• [What is expected]: What number of lines in the material contain the word "grid"? Give that number alone.

*** Opening of Recorded data ***

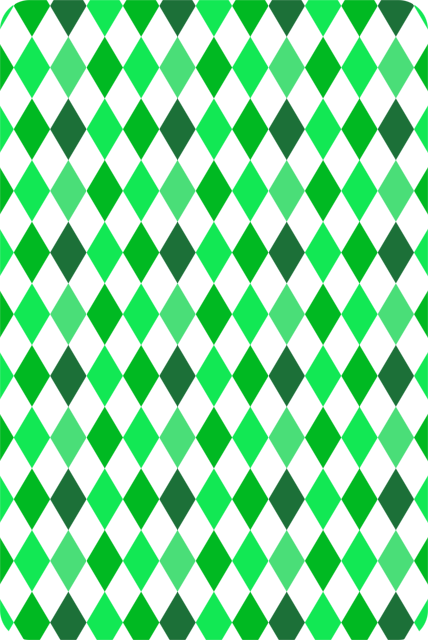
Reproduce this pattern procedurally as a WebGL 1 fragment shader.

```glsl
precision highp float;
// Harlequin card: flat green diamonds touching tip to tip on white.
// A rectangular grid gives each cell one diamond; the colours cycle every
// three columns and alternate every two rows, inside a rounded outline.

uniform vec2 u_resolution;

const vec3 WHITE  = vec3(1.0);
const vec3 LEAF   = vec3(0.0, 0.725, 0.133);
const vec3 BRIGHT = vec3(0.07, 0.91, 0.33);
const vec3 FOREST = vec3(0.11, 0.44, 0.22);
const vec3 MINT   = vec3(0.29, 0.87, 0.47);

// Lengths are fractions of the canvas height.
const vec2 CELL = vec2(0.05686, 0.09635);
const vec2 FIRST_CENTRE = vec2(0.1068, 0.0273);
const float CORNER_RADIUS = 0.047;

// Signed distance to the sides of a diamond centred at the origin.
float diamondDistance(vec2 p, vec2 halfSize) {
  vec2 slope = 1.0 / halfSize;
  return (dot(abs(p), slope) - 1.0) / length(slope);
}

// Signed distance to a rounded box centred at the origin.
float roundedBoxDistance(vec2 p, vec2 halfSize, float radius) {
  vec2 q = abs(p) - halfSize + radius;
  return length(max(q, 0.0)) + min(max(q.x, q.y), 0.0) - radius;
}

// Coverage of a shape, softened across its edge.
float coverage(float dist, float softness) {
  return 1.0 - smoothstep(-softness, softness, dist);
}

// Three-colour cycle across, with two alternating kinds of row.
vec3 diamondColour(vec2 cell) {
  float column = floor(mod(cell.x + 0.5, 3.0));
  float lightRow = floor(mod(cell.y + 0.5, 2.0));
  vec3 accent = mix(FOREST, MINT, lightRow);
  vec3 after  = mix(BRIGHT, LEAF, lightRow);
  vec3 before = mix(LEAF, BRIGHT, lightRow);
  return column < 0.5 ? accent : (column < 1.5 ? after : before);
}

void main() {
  vec2 p = gl_FragCoord.xy / u_resolution.y;
  vec2 canvas = u_resolution / u_resolution.y;
  float softness = 0.8 / u_resolution.y;

  // Cell index and position within the cell
  vec2 grid = (p - FIRST_CENTRE) / CELL;
  vec2 cell = floor(grid + 0.5);
  vec2 local = (grid - cell) * CELL;

  // Diamond fill, clipped by the rounded outline
  float fill = coverage(diamondDistance(local, 0.5 * CELL), softness);
  float card = roundedBoxDistance(p - 0.5 * canvas, 0.5 * canvas, CORNER_RADIUS);
  fill *= coverage(card, softness);

  gl_FragColor = vec4(mix(WHITE, diamondColour(cell), fill), 1.0);
}
```
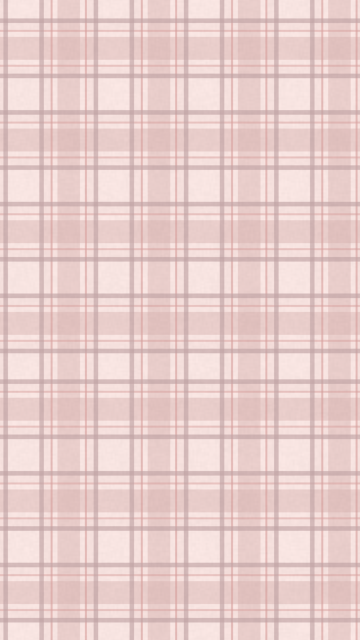
Reproduce this pattern procedurally as a WebGL 2 fragment shader.

```glsl
#version 300 es
precision highp float;
// Soft pink tartan: one mirrored stripe profile, repeated across and down,
// is layered as translucent dye in both directions over pale cloth.
// One row gap is slightly short, and faint woven grain mottles the surface.
#define REPEATS vec2(3.99, 6.98)
#define CENTRE vec2(0.762, 0.527)
#define BAND_HALF 0.125
#define RED_AT 0.190
#define RED_HALF 0.011
#define MAUVE_AT 0.301
#define MAUVE_HALF 0.025
#define SEAM_Y 0.573
#define SEAM_SHIFT 0.064
#define GRAIN 0.016

uniform vec2 u_resolution;
out vec4 fragColor;

const vec3 CLOTH = vec3(0.972, 0.896, 0.884);
const vec3 BAND  = vec3(0.837, 0.690, 0.680);
const vec3 RED   = vec3(0.840, 0.620, 0.610);
const vec3 MAUVE = vec3(0.755, 0.640, 0.645);

float hash(vec2 p) {
  vec3 q = fract(vec3(p.xyx) * 0.1031);
  q += dot(q, q.yzx + 33.33);
  return fract((q.x + q.y) * q.z);
}

float noise(vec2 p) {
  vec2 i = floor(p), f = fract(p);
  f = f * f * (3.0 - 2.0 * f);
  return mix(mix(hash(i), hash(i + vec2(1, 0)), f.x),
             mix(hash(i + vec2(0, 1)), hash(i + vec2(1, 1)), f.x), f.y);
}

// Coverage of a stripe centred at distance c, per axis
vec2 stripe(vec2 d, float c, float halfWidth, vec2 soft) {
  return 1.0 - smoothstep(halfWidth - soft, halfWidth + soft, abs(d - c));
}

// Lays the vertical stripes, then the horizontal ones
vec3 dye(vec3 cloth, vec3 colour, vec2 amount) {
  return mix(mix(cloth, colour, amount.x), colour, amount.y);
}

void main() {
  vec2 uv = gl_FragCoord.xy / u_resolution;
  uv.y = 1.0 - uv.y;
  vec2 soft = 0.75 * REPEATS / u_resolution;

  // Mirrored distance from the middle of each sett
  vec2 p = uv * REPEATS - CENTRE;
  p.y += SEAM_SHIFT * step(SEAM_Y, uv.y);
  vec2 d = abs(fract(p + 0.5) - 0.5);

  // Stripes, from pale wash to the mauve lines
  vec3 colour = CLOTH;
  colour = dye(colour, BAND, 0.08 * stripe(d, 0.245, 0.055, soft));
  colour = dye(colour, BAND, 0.45 * stripe(d, 0.0, BAND_HALF, soft));
  colour = dye(colour, RED, vec2(0.62, 0.48) * stripe(d, RED_AT, RED_HALF, soft));
  colour = dye(colour, MAUVE, 0.65 * stripe(d, MAUVE_AT, MAUVE_HALF, soft));

  // Fine thread grain and broad mottling, in units of canvas width
  vec2 cloth = uv * vec2(1.0, u_resolution.y / u_resolution.x);
  float threads = noise(cloth * vec2(190.0, 80.0)) + noise(cloth.yx * vec2(190.0, 80.0) + 37.0) - 1.0;
  float mottle = noise(cloth * 13.0) - 0.5;
  colour *= 1.0 + GRAIN * (threads + 0.5 * mottle);

  fragColor = vec4(colour, 1.0);
}
```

*** Close of Recorded data ***

• [Completed task]: 4